A campaigner against Lake District speedboat curbs has been found guilty of towing a 71-year-old blind water-ski champion too fast.

Tony Kemp, a Bingley accountant and member of Windermere Action Force, was caught on Coniston Water, magistrates heard.

The 44-year-old, of Lady Lane, represented himself and said the prosecution by the Lake District National Park Authority had been malicious and flawed.

Kemp has a holiday home in Windermere. He, his family and blind water-skier Gerald Price had been on Coniston to highlight a 10mph speed limit on nearby Windermere which comes into force next month. Later that day he attended a rally of more than 400 people protesting against the speed ban.

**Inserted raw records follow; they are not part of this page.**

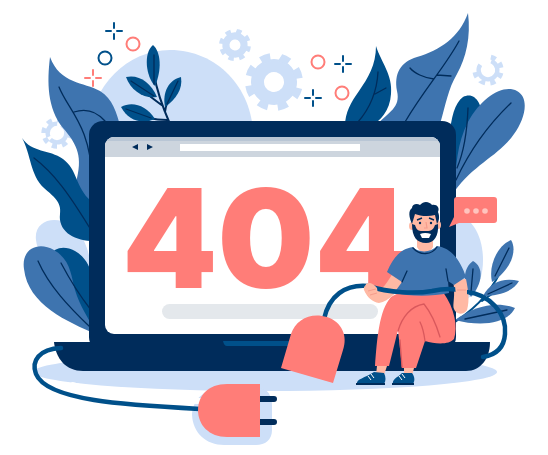
<!DOCTYPE html>
<html lang="en">
<head>
<meta charset="utf-8">
<title>404</title>
<style>
:root {
  --navy: #002c5b;
  --deep: #00508a;
  --blue: #3e74af;
  --pale: #cddff8;
  --coral: #ff7d78;
  --coral-dark: #d9585c;
  --skin: #ffb9a4;
  --skin-shade: #f59c8c;
  --bar: #cdd5de;
  --button: #e4e8ec;
  --white: #fff;
}
html, body { margin: 0; background: var(--white); overflow: hidden; }
svg { display: block; width: 548px; height: 455px; }
.navy { fill: var(--navy); }
.deep { fill: var(--deep); }
.blue { fill: var(--blue); }
.pale { fill: var(--pale); }
.coral { fill: var(--coral); }
.skin { fill: var(--skin); }
.white { fill: var(--white); }
.vein, .cable, .spark, .ring, .fold { fill: none; stroke-linecap: round; stroke-linejoin: round; }
.vein { stroke: var(--navy); stroke-width: 1.3; }
.stem { stroke: var(--deep); stroke-width: 2; }
.cable { stroke: var(--deep); stroke-width: 4.5; }
.spark { stroke-width: 2; }
.ring { stroke-width: 2; }
.fold { stroke: var(--coral-dark); stroke-width: 1.3; }
.line-deep { stroke: var(--deep); }
.line-coral { stroke: var(--coral); }
.gear { fill: none; stroke: var(--pale); }
.code { font: 900 137.5px Inter, "Open Sans", sans-serif; fill: var(--coral); }
</style>
</head>
<body>
<svg viewBox="0 0 548 455" role="img" aria-label="404 error: a man sits on a laptop holding an unplugged cable">
  <defs>
    <g id="gear">
      <circle r="16.5" stroke-width="13"/>
      <circle r="25" stroke-width="8" pathLength="16" stroke-dasharray="1 1"/>
    </g>
    <path id="spark" d="M0-8V-3M0 3V8M-8 0H-3M3 0H8"/>
    <clipPath id="screen-shape"><rect x="105" y="137" width="335" height="197" rx="9"/></clipPath>
  </defs>

  <g id="backdrop" class="pale">
    <path d="M88 132C92 86 127 50 170 50C217 50 252 88 253 134Z"/>
    <path d="M36 240C34 224 48 217 62 221C82 227 93 250 92 290L62 270C46 261 37 252 36 240Z"/>
    <path d="M452 212C472 216 483 236 483 260C483 286 470 303 452 306Z"/>
    <ellipse cx="265" cy="372" rx="232" ry="19"/>
    <path d="M192 415C192 400 205 388 222 388H258C268 388 272 396 272 406V430C272 440 265 445 256 445H224C206 445 193 433 192 415Z"/>
  </g>
  <path d="M73 385C110 397 150 401 200 401" fill="none" stroke="var(--white)" stroke-width="6" stroke-linecap="round"/>

  <g id="gears" class="gear">
    <use href="#gear" transform="translate(274 82) rotate(14)"/>
    <use href="#gear" transform="translate(235 45) rotate(5) scale(.55)"/>
    <g transform="translate(57 133) scale(.55)">
      <circle r="17" stroke-width="8" stroke-dasharray="40 6 34 8"/>
      <circle r="24" stroke-width="9" pathLength="16" stroke-dasharray="1 1"/>
    </g>
    <g transform="translate(488 70) rotate(215) scale(.55)">
      <circle r="17" stroke-width="8" stroke-dasharray="0 22 85"/>
      <circle r="24" stroke-width="9" pathLength="16" stroke-dasharray="0 3 1 1 1 1 1 1 1 1 1 1 1 2"/>
    </g>
  </g>

  <g id="sparks" class="spark line-deep">
    <use href="#spark" x="114" y="31"/>
    <use href="#spark" x="343" y="64"/>
    <use href="#spark" x="313" y="98"/>
    <use href="#spark" x="93" y="78" class="line-coral"/>
  </g>
  <g id="rings" class="ring">
    <circle class="line-coral" cx="133" cy="44" r="6.5"/>
    <circle class="line-deep" cx="105" cy="58" r="6.5"/>
    <circle class="line-coral" cx="318" cy="62" r="6.5"/>
    <circle class="line-coral" cx="342" cy="93" r="6.5"/>
  </g>

  <g id="sprig">
    <path class="vein" style="stroke:var(--navy);stroke-width:2" d="M154 74C157 92 163 108 170 124M165 112C166 103 169 97 174 90M163 106C153 99 145 92 135 85M167 120C154 120 142 117 132 112"/>
    <path class="deep" d="M153 45C161 52 162 70 155 86C146 77 143 53 153 45Z"/>
    <path class="deep" d="M181 77C183 89 176 99 165 107C162 92 169 80 181 77Z"/>
    <path class="deep" d="M126 77C138 74 151 82 157 97C144 99 131 91 126 77Z"/>
    <path class="deep" d="M121 107C132 101 146 105 155 119C141 125 128 120 121 107Z"/>
    <path class="vein" d="M154 55V84M178 81L167 104M131 81L154 96M126 109L151 118"/>
  </g>

  <g id="left-leaves">
    <path class="blue" d="M50 57C60 84 84 82 100 91C113 99 116 112 121 128L92 215C79 207 73 196 77 178C83 154 75 142 63 128C47 108 47 82 50 57Z"/>
    <path class="vein" d="M59 87C68 110 91 126 92 180M74 112C86 108 97 112 105 121"/>
    <path class="deep" d="M22 138C32 153 49 149 63 159C78 170 75 187 91 201V241C72 240 58 230 60 214C62 202 53 196 44 188C30 175 31 154 22 138Z"/>
    <path class="vein" d="M34 158C54 173 69 194 91 230"/>
    <path class="deep" d="M50 262C49 249 62 244 75 251C85 257 91 266 92 280V330C72 309 52 289 50 262Z"/>
    <path class="blue" d="M24 269C21 249 38 241 54 250C71 260 71 276 75 290C80 307 88 316 96 334C68 322 28 305 24 269Z"/>
    <path class="vein" d="M38 261C49 286 69 307 90 327M61 263C70 280 80 296 91 310"/>
  </g>

  <g id="right-leaves">
    <path class="deep" d="M376 46C381 62 393 75 391 94C390 111 380 121 371 126H345C345 113 351 102 359 91C368 78 376 65 376 46Z"/>
    <path class="vein" d="M378 72C377 91 371 107 358 122M375 94L386 88"/>
    <path class="blue" d="M468 13C471 37 466 58 457 74C448 89 446 104 440 124H378C388 112 401 108 397 91C394 74 400 62 417 57C440 50 459 38 468 13Z"/>
    <path class="vein" d="M459 41C445 67 425 88 405 122M434 79C424 78 414 73 410 68M437 75L451 76"/>
    <path class="deep" d="M456 182C446 160 447 108 463 97C474 91 483 103 482 120C481 146 468 166 456 182Z"/>
    <path class="blue" d="M454 192C456 166 457 143 468 122C482 97 503 84 517 91C530 98 525 119 514 134C499 156 475 163 454 192Z"/>
    <path class="vein" d="M468 108C467 135 463 154 457 168M511 103C488 125 470 150 456 180"/>
    <path class="vein stem" d="M455 322C480 305 493 290 506 260M455 310C466 298 471 288 474 274M466 315L503 309M482 301L506 284"/>
    <path class="blue" d="M511 240C518 251 510 271 492 282C488 265 498 245 511 240Z"/>
    <path class="blue" d="M473 261C484 267 483 283 471 297C462 284 463 268 473 261Z"/>
    <path class="blue" d="M519 281C513 292 498 296 483 296C490 282 504 277 519 281Z"/>
    <path class="blue" d="M515 308C507 324 481 327 455 320C475 305 498 301 515 308Z"/>
    <path class="vein" d="M509 248L495 276M473 269L471 292M512 283L488 294M507 310L465 319"/>
  </g>

  <g id="laptop">
    <rect class="navy" x="89" y="121" width="367" height="230" rx="14"/>
    <g clip-path="url(#screen-shape)">
      <rect class="white" x="105" y="137" width="335" height="197"/>
      <rect x="105" y="137" width="335" height="20" fill="var(--bar)"/>
      <path d="M105 137H440V141H105Z" fill="#b9c6d5"/>
    </g>
    <path class="navy" d="M138 144V150L132 147ZM147 144V150L153 147Z"/>
    <rect class="white" x="180" y="144" width="180" height="7"/>
    <text class="code" x="122" y="288" textLength="288" lengthAdjust="spacingAndGlyphs">404</text>
    <rect x="162" y="304" width="216" height="15" rx="7.5" fill="var(--button)"/>
    <path class="navy" d="M54 342H490C490 358 481 371 466 371H83C66 371 56 359 54 342Z"/>
    <path class="deep" d="M223 341H318V344Q317 346 314 346H227Q224 346 223 341Z"/>
  </g>

  <g id="lower-plug">
    <path class="cable" d="M61 348C39 349 31 361 36 374C47 401 127 405 202 409"/>
    <path d="M258 399H274M258 422H274" stroke="var(--navy)" stroke-width="6" stroke-linecap="round"/>
    <path class="coral" d="M260 384H227C208 384 198 396 198 410C198 425 209 437 227 437H260Z"/>
  </g>

  <g id="cable-end">
    <path class="cable" d="M466 292C490 294 507 314 505 334C504 349 495 355 483 357"/>
    <path class="cable" d="M324 319C329 296 345 284 368 286"/>
    <path class="coral" d="M281 368L291 334C296 319 311 312 327 317C342 322 348 336 343 350L333 383Z"/>
  </g>

  <g id="speech-bubble">
    <path class="coral" d="M457 197H494Q497 197 497 200V220Q497 223 494 223H459L449 227L454 217V200Q454 197 457 197Z"/>
    <g fill="#ffc4be"><circle cx="467" cy="211" r="2.8"/><circle cx="476" cy="211" r="2.8"/><circle cx="485" cy="211" r="2.8"/></g>
  </g>

  <g id="man">
    <g id="legs">
      <path class="coral" d="M391 297C401 289 427 289 443 292C455 309 458 327 454 339C449 345 435 344 425 341L416 368H402L398 330L389 366H375C377 340 379 310 391 297Z"/>
      <path class="fold" d="M398 331C402 317 411 306 424 304C432 314 437 327 440 337M425 341C424 333 423 328 420 322M402 367L400 340"/>
      <path class="skin" d="M377 366H387L384 375H376ZM404 368H414L412 376H404Z"/>
    </g>
    <g id="shoes">
      <path class="deep" d="M374 372L384 373C386 377 386 381 384 384H357C356 379 365 378 374 372Z"/>
      <path class="deep" d="M402 373L412 373C415 377 415 381 413 384H393C392 379 397 378 402 373Z"/>
      <path d="M356 384H385M392 384H414" stroke="var(--navy)" stroke-width="2"/>
      <path d="M368 376L371 380M371 374L374 378M399 376L402 380M402 374L405 378" stroke="var(--white)"/>
    </g>
    <g id="arms">
      <path class="skin" d="M393 273L404 281C399 291 389 301 379 303C372 302 367 297 364 290C363 286 367 283 371 284L381 289C386 285 389 279 393 273Z"/>
      <path class="skin" d="M453 280L466 279C468 289 470 300 467 310C464 315 456 315 454 309C452 305 456 296 453 280Z"/>
    </g>
    <path class="skin" d="M417 233H433V247C430 254 420 254 417 247Z"/>
    <path class="blue" d="M413 247C418 253 431 253 437 246C452 248 461 262 466 277L454 285L448 281L449 293C430 297 408 296 394 293L402 282L387 272C393 258 400 249 413 247Z"/>
    <path class="vein" d="M402 282L407 271M448 281L446 269M413 248C420 256 432 255 437 247"/>
    <g id="head">
      <ellipse class="skin" cx="412" cy="226" rx="3" ry="4"/>
      <ellipse class="skin" cx="438" cy="225" rx="3" ry="4"/>
      <path class="skin" d="M413 214H437V230C436 240 430 243 425 243C419 243 414 239 413 230Z"/>
      <path class="navy" d="M412 224L415 225C417 232 420 231 425 231C430 231 433 231 435 225L438 224C439 236 434 243 426 243C417 243 412 237 412 224Z"/>
      <path class="navy" d="M412 224C409 217 408 211 412 208C412 204 417 203 420 205C424 200 430 202 432 205C437 204 440 208 438 212C440 217 439 221 437 224L435 215C428 217 420 216 415 214Z"/>
      <path class="white" d="M420 234Q425 232 431 234L429 238H422Z"/>
      <path d="M417 220L422 218M429 218L434 220" stroke="var(--navy)" stroke-width="1.4"/>
      <circle class="navy" cx="420" cy="223" r="1.2"/><circle class="navy" cx="431" cy="223" r="1.2"/>
      <path d="M426 222L427 228H424" fill="none" stroke="var(--skin-shade)" stroke-width="1.2"/>
    </g>
    <path class="cable" d="M368 286C390 293 416 294 432 291C445 288 456 288 467 292"/>
    <path class="skin" d="M366 284Q371 281 377 288L378 295L371 299Q363 293 366 284ZM455 286Q462 282 467 288V296H456Z"/>
    <path d="M368 291L376 289M370 295L377 293M457 290H466" fill="none" stroke="var(--skin-shade)" stroke-width="1"/>
  </g>
</svg>
</body>
</html>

However, he denied he had gone to Coniston to break the law. He told the Court: "The case today is a malicious prosecution by the park authority. There is a complete absence of speed readings in the case. I have been accused of being a protester when the only thing I have done is have a fun day out with my family."

District Judge Gerald Chalk, sitting at Furness Magistrates' Court in Barrow, fined him £45 with £455 costs.

Water-skier Mr Price had told the court he was confident he was being towed at ten nautical mph during the outing. Kemp said the Coniston by-laws were unclear as they did not state whether the speed limit was in statutory or nautical miles per hour.

Ten nautical miles equals around 11.7 land-based miles, the court was told.

Kemp said the technique of "pacing" - park wardens in their own speed boat following Kemp to determine the speed of his blue and white Bayliner Capri boat - was unreliable.

The wardens used GPS, their own speedometer and a video camera. The prosecution said the technique was similar to that used by traffic police following a speeding car.

Kemp said the park authority was covertly filming him on the day. He claims the authority is reneging on a 30-year-old agreement to preserve Windermere for water sports by imposing 10 mph limits on Coniston, Ullswater and Derwent Water.

After the case, he said: "Three generations of our family have been using the Lake District for almost 40 years for watersports . My in-laws are in their seventies and still use a speedboat on Windermere.

"My wife and I have taken our three children to water-ski every year. It is absolutely awesome; its refreshing and invigorating. We water-ski during the day and then have a meal and chill out in the evening."

He said his conviction would lead to civil disobedience by lake-users. Many supporters attended the hearing. It follows protests to show a speed limit on Windermere would cut jobs, visitors and investors.